The flu virus is brutal this year. One contagious person spreading it to another person who spreads it to another person. Yuck and gross!
Know what else is contagious?
James Fowler of the University of California, San Diego, and medical sociologist Nicholas Christakis of Harvard University designed an experiment where everyone would benefit the most by being selfish.
The people were organized into groups of four. Each person was given 20 “money units” and told to privately decide how many units they’d keep for themselves and how many they’d contribute to the common fund. The units that ended up in the common fund would be multiplied by two-fifths, then divided equally among the group members. If every individual kept all their units, each person would still have only 20 units. But if everyone contributed all of their units, each person would get 32 units. The rational decision here is to maximize your own benefit by keeping most of your units for yourself but benefiting from the generosity of the group.
When all the decisions were made, the entire group was told how much each individual person contributed and the community fund tallied up and disbursed.

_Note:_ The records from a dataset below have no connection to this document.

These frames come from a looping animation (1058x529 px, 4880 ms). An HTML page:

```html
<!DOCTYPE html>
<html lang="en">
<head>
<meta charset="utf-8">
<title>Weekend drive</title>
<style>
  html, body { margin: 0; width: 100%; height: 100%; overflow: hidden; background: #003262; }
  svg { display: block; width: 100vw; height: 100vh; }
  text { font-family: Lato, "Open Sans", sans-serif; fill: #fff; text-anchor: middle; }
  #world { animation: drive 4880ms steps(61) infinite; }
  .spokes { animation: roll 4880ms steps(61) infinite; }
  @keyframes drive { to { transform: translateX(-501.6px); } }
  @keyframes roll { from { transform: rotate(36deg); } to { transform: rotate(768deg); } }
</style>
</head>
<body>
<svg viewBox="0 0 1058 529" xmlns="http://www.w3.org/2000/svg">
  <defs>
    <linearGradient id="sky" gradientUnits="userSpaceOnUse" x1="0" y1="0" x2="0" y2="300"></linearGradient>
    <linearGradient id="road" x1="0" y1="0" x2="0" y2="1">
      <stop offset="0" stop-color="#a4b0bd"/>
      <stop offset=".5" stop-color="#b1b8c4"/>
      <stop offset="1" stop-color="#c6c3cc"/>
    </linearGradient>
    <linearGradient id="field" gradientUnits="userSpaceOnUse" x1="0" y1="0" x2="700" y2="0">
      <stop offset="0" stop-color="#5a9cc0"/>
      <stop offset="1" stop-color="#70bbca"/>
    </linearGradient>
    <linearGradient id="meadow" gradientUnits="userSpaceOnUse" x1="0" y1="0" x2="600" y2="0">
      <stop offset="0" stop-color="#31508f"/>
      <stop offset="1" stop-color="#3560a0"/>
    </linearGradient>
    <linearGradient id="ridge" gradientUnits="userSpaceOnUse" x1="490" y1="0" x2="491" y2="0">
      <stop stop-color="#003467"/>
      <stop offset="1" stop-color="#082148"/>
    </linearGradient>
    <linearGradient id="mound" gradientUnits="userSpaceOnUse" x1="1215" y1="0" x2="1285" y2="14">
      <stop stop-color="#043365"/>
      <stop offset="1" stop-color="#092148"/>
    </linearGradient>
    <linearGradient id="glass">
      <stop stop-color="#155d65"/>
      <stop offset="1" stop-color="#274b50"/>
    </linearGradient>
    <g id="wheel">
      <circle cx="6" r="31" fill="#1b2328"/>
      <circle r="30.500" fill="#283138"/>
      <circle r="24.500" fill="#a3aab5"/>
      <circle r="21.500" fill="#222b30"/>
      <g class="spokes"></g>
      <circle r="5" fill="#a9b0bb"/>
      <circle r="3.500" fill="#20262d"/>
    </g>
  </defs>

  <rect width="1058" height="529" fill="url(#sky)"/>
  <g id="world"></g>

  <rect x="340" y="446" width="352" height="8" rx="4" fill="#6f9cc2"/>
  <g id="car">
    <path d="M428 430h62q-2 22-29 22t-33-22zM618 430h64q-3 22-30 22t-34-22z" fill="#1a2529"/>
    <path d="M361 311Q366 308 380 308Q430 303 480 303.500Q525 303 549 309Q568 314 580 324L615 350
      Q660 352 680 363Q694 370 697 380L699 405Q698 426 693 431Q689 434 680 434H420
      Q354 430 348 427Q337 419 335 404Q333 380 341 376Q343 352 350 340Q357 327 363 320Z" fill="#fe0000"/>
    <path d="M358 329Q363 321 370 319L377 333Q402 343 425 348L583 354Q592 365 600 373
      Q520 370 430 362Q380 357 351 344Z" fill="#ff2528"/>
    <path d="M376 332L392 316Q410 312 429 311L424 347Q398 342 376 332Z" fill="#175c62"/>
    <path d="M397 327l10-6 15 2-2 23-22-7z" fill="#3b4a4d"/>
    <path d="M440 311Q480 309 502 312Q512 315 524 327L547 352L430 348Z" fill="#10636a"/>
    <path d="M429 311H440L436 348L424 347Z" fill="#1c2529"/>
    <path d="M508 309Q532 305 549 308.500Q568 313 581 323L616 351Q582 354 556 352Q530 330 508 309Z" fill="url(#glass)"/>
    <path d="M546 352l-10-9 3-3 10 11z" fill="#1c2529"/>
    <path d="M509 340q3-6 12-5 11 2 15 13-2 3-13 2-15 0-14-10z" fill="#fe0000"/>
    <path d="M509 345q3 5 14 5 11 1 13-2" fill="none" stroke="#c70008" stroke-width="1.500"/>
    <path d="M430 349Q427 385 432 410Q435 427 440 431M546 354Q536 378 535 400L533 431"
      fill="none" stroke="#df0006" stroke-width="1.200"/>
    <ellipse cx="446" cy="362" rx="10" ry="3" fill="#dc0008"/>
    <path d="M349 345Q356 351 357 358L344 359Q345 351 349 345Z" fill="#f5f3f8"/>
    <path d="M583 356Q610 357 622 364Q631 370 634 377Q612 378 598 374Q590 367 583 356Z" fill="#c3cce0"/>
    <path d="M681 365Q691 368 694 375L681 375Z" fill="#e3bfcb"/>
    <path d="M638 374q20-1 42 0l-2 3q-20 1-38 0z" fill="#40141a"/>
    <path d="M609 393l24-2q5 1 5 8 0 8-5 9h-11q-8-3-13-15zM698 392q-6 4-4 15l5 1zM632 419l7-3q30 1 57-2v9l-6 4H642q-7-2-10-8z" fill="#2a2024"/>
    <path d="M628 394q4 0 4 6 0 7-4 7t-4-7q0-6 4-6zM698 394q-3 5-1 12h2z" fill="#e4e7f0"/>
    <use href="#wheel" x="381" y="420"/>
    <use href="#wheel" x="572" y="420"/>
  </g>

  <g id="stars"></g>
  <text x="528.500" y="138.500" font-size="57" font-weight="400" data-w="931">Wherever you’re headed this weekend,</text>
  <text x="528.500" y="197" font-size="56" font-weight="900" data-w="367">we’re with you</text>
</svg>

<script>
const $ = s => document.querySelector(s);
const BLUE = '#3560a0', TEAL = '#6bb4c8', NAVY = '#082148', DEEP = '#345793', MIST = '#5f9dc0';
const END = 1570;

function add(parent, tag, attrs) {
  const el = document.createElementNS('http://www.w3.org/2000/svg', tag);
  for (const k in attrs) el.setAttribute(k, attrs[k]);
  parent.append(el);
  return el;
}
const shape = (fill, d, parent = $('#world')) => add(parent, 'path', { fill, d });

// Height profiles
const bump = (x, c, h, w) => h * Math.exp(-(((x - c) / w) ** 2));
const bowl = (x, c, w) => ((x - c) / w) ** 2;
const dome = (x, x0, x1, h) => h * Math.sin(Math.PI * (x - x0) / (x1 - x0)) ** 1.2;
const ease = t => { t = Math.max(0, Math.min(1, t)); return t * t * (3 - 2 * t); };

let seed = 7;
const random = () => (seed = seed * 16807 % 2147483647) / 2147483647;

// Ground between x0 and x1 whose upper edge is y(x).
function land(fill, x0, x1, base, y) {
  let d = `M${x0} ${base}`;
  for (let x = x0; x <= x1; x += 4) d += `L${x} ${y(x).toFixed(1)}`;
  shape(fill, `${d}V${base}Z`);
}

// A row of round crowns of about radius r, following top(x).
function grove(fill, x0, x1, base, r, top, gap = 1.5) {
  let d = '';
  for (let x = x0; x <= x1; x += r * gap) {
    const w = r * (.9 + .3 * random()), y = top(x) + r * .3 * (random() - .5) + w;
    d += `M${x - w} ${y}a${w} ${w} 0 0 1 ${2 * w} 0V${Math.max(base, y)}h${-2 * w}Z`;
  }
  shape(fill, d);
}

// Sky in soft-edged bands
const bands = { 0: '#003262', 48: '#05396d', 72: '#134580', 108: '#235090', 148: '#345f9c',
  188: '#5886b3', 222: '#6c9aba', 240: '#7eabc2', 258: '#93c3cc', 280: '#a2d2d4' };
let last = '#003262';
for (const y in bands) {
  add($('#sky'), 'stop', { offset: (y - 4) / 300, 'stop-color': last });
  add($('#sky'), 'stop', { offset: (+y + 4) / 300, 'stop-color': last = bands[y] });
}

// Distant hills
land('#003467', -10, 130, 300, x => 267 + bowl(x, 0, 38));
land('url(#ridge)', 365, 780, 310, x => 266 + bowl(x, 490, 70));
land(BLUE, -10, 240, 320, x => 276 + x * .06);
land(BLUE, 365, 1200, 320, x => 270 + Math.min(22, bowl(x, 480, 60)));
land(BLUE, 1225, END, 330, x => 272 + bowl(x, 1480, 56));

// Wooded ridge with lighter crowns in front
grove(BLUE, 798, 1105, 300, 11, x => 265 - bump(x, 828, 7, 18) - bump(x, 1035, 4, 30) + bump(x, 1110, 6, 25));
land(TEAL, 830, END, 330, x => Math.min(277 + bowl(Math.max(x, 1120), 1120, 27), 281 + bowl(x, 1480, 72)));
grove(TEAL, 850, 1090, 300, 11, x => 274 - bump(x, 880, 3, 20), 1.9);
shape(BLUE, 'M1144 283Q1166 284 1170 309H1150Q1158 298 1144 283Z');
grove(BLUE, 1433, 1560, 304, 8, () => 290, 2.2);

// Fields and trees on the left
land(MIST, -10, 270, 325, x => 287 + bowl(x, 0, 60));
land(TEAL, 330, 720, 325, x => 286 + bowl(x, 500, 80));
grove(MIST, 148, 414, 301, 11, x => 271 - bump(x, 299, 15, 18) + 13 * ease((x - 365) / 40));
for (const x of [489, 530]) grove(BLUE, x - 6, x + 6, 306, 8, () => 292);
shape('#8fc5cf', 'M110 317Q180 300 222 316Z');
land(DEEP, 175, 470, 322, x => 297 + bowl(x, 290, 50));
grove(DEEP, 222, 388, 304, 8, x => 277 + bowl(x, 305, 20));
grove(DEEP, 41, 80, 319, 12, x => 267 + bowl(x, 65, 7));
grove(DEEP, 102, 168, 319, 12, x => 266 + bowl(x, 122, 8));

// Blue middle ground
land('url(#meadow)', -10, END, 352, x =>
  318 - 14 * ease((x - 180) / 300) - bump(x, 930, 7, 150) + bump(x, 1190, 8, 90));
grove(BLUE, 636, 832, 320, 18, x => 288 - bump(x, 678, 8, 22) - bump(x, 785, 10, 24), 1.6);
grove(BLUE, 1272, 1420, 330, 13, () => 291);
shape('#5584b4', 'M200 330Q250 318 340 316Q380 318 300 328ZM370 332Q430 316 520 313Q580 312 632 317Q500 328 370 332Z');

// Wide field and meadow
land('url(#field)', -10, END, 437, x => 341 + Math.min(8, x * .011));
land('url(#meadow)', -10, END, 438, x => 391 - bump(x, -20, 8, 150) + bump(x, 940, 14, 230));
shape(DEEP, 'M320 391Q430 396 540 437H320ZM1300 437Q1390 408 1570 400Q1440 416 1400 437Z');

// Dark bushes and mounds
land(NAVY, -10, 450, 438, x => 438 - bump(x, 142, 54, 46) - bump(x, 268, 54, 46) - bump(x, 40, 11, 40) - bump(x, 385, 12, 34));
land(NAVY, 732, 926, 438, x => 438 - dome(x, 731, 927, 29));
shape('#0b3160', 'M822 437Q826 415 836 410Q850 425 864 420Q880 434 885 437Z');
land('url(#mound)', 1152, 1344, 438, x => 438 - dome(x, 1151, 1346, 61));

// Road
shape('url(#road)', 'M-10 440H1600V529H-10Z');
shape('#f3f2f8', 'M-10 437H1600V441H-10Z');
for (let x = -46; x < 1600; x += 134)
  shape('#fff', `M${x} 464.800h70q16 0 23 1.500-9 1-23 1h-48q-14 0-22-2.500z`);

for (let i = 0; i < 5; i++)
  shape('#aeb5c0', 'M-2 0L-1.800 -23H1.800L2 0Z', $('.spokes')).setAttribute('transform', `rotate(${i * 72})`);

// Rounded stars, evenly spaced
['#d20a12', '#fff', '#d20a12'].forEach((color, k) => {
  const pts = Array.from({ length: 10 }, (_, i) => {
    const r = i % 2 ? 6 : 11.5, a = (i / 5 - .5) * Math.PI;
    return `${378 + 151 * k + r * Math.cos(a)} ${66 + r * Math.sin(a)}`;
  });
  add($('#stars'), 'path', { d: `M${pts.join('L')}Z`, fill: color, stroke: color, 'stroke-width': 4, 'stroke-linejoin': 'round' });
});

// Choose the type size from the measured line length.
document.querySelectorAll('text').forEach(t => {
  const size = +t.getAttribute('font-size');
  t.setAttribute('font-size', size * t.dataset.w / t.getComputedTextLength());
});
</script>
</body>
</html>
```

The participants then moved on to play this same game with an entirely different group of people.
So, it looks like this…. Abe, Betty, Carl, and Donna are in a group. Each of them decides how many units to keep and how many to contribute. At the end of the game, those decisions are announced, and it is revealed that Abe was very generous. He did not play the game rationally. Instead of keeping all the units for himself, he gave most of his units to the group fund. Abe goes on to play this game with 3 new people. Betty goes on to play this game with 3 new people (as do Carl and Donna).
Betty is in a new group with Sally, Tom, and Jerry. Again, each of them decides how many units to keep and how many to contribute. At the end of the game, those decisions are announced.
Researchers discovered that Betty was influenced by Abe’s generous behavior, and she contributed more units than she did in the prior game. The game ends, and each person goes on to play the game with a new group of people.
Now, here’s where it gets cool. Betty’s team members Sally, Tom, and Jerry go on to contribute more of their credits in their new groups! Abe’s generous act has influenced people he’s never interacted with. His generosity inspired his team members to be more generous in future interactions with others– which inspired those people to be more generous in their interactions with others.
The researchers conclude, “each person in a network can influence dozens or even hundreds of people, some of whom he or she does not know and has not met.”
Well, that’s a hell of a lot better than passing around the flu bug. Give, because giving is contagious. Your behavior inspires others. Make it worth catching.